What to do — Pick each line containing the word "return" out of the data below.

### Data for this exercise

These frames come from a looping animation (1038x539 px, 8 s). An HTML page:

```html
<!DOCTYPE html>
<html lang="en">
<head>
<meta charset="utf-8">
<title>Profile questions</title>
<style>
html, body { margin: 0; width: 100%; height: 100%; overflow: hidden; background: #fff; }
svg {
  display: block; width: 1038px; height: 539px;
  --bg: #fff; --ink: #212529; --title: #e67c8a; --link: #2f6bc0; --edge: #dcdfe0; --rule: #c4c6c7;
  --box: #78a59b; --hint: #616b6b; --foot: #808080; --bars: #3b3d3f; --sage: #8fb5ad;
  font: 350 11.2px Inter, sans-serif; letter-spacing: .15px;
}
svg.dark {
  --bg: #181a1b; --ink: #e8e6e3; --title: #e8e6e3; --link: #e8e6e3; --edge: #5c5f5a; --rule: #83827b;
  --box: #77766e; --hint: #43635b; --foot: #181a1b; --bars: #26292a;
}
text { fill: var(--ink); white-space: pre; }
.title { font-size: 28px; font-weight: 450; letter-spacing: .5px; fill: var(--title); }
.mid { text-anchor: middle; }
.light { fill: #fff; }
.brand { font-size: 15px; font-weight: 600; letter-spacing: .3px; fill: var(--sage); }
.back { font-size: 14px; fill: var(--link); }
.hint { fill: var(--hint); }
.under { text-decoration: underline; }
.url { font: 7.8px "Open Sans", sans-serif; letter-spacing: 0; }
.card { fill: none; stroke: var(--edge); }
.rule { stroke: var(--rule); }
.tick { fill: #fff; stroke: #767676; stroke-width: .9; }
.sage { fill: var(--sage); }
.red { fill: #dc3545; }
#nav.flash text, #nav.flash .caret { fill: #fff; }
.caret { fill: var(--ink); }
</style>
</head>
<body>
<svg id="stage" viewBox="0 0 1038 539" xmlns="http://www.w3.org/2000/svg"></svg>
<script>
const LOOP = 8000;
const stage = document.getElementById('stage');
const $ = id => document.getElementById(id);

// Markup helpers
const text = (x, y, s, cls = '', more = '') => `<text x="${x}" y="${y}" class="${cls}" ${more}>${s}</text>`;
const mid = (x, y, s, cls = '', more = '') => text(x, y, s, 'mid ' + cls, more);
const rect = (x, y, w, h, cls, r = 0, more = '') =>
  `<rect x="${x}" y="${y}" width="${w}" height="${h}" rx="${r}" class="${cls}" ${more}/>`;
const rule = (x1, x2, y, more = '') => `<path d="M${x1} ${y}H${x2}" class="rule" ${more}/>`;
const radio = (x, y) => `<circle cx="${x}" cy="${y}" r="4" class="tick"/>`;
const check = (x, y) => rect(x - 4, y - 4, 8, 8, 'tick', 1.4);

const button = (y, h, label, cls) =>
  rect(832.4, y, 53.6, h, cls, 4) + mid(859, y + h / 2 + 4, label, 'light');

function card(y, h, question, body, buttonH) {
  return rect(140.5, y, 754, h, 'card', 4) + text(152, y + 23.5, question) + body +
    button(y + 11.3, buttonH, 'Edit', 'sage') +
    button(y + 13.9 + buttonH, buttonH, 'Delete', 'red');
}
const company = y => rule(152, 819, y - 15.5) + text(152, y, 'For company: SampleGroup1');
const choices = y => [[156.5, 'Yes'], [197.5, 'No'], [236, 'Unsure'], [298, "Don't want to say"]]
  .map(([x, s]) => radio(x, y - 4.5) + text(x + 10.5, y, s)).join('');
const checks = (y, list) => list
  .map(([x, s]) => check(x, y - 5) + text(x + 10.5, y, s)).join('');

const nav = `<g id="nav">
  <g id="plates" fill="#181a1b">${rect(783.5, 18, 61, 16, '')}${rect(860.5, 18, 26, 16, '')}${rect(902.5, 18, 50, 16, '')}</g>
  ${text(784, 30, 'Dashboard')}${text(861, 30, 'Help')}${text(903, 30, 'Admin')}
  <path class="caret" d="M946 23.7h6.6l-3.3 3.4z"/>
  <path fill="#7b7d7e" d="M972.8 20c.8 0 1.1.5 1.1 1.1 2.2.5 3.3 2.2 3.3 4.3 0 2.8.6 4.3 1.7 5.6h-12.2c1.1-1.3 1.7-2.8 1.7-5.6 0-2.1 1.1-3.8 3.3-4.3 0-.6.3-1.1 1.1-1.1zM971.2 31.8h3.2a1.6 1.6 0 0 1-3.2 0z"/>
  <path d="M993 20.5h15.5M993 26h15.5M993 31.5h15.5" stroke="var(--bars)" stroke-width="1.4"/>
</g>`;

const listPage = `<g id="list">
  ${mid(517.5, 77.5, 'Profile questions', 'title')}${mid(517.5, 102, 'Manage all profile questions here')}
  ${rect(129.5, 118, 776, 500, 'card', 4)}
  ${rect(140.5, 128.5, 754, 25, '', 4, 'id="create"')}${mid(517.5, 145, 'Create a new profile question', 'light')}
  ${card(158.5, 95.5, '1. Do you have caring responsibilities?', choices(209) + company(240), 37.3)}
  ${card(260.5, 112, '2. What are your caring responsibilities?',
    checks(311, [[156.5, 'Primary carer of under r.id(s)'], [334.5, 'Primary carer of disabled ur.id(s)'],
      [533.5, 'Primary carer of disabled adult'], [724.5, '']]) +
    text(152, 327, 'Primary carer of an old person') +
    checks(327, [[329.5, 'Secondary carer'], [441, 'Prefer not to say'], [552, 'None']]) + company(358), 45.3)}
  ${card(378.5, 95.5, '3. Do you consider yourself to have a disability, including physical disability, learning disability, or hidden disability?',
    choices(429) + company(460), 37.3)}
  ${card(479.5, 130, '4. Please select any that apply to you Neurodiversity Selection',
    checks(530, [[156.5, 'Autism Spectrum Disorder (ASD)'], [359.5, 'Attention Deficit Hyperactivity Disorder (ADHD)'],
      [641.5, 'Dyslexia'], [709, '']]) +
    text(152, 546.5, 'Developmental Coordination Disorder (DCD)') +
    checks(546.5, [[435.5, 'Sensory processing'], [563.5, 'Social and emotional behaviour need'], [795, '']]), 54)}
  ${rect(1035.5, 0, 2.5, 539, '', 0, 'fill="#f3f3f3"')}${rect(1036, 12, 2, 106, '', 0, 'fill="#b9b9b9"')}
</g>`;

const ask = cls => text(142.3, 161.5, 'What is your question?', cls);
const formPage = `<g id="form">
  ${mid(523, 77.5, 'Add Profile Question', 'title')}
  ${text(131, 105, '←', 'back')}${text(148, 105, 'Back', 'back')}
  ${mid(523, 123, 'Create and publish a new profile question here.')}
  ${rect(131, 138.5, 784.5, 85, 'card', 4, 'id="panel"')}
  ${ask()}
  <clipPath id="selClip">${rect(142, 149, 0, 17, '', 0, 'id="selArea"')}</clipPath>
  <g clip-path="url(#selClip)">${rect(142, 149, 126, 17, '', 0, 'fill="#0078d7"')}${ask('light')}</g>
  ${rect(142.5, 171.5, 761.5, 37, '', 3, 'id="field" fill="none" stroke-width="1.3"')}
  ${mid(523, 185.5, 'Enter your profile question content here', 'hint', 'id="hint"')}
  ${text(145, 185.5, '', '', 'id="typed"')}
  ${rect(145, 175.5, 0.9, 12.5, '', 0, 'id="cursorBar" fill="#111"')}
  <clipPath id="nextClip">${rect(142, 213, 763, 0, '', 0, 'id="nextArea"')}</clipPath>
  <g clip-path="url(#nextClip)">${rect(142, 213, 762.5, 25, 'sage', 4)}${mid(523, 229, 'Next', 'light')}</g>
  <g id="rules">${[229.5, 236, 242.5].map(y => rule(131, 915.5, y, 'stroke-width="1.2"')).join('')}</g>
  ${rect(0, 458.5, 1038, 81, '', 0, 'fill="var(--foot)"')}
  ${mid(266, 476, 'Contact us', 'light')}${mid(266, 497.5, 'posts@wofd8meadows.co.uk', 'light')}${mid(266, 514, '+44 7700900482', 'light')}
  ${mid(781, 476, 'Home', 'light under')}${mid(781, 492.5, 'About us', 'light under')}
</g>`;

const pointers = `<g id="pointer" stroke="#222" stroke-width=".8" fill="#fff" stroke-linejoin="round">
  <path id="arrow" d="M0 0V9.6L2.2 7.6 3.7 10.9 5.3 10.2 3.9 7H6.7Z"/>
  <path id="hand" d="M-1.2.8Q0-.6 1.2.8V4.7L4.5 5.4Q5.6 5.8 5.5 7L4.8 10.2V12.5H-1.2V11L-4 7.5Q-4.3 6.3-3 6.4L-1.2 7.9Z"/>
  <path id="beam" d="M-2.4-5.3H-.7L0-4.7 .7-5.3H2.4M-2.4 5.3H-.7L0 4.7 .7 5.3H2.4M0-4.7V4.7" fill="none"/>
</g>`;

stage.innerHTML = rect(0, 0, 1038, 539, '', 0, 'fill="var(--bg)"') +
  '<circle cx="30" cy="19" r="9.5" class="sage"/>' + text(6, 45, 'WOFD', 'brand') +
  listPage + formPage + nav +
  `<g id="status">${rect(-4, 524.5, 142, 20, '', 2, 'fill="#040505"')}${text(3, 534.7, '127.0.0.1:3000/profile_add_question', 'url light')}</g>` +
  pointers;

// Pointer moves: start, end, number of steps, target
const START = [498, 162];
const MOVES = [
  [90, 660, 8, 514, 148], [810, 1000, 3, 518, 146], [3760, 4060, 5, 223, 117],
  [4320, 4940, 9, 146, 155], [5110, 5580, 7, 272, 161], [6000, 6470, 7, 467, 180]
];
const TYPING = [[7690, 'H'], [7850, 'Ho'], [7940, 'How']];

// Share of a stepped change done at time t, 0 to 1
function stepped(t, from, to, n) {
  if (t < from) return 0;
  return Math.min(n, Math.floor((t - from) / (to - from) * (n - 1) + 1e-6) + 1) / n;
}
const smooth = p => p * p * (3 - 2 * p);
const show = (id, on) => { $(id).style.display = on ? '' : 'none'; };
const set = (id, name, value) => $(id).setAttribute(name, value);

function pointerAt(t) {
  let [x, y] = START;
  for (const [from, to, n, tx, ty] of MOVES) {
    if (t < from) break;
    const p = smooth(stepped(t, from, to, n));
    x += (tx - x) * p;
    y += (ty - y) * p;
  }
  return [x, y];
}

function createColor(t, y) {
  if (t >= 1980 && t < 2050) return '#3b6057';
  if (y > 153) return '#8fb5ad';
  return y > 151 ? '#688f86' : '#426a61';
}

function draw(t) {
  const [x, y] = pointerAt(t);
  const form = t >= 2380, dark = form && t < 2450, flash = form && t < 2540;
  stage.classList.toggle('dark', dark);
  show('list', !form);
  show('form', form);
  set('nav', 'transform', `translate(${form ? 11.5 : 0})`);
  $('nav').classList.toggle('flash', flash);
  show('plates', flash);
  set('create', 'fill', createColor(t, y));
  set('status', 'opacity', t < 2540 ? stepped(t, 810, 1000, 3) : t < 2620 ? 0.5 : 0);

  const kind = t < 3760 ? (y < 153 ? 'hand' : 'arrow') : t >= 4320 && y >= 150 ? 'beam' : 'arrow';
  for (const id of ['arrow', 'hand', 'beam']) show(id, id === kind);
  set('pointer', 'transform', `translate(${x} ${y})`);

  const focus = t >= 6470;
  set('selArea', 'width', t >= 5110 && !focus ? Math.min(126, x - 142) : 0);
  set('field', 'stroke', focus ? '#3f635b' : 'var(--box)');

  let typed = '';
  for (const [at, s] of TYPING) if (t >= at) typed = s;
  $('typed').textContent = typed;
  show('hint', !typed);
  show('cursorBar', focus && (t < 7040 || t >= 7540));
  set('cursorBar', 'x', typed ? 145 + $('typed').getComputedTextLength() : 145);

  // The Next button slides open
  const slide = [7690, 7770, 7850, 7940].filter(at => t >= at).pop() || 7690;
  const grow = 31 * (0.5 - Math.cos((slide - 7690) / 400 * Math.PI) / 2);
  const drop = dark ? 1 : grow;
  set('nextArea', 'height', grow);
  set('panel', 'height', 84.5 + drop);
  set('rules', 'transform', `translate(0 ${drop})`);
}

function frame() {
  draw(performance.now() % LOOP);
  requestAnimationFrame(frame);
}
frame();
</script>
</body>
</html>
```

######

Expected output —
  return rect(140.5, y, 754, h, 'card', 4) + text(152, y + 23.5, question) + body +
  if (t < from) return 0;
  return Math.min(n, Math.floor((t - from) / (to - from) * (n - 1) + 1e-6) + 1) / n;
  return [x, y];
  if (t >= 1980 && t < 2050) return '#3b6057';
  if (y > 153) return '#8fb5ad';
  return y > 151 ? '#688f86' : '#426a61';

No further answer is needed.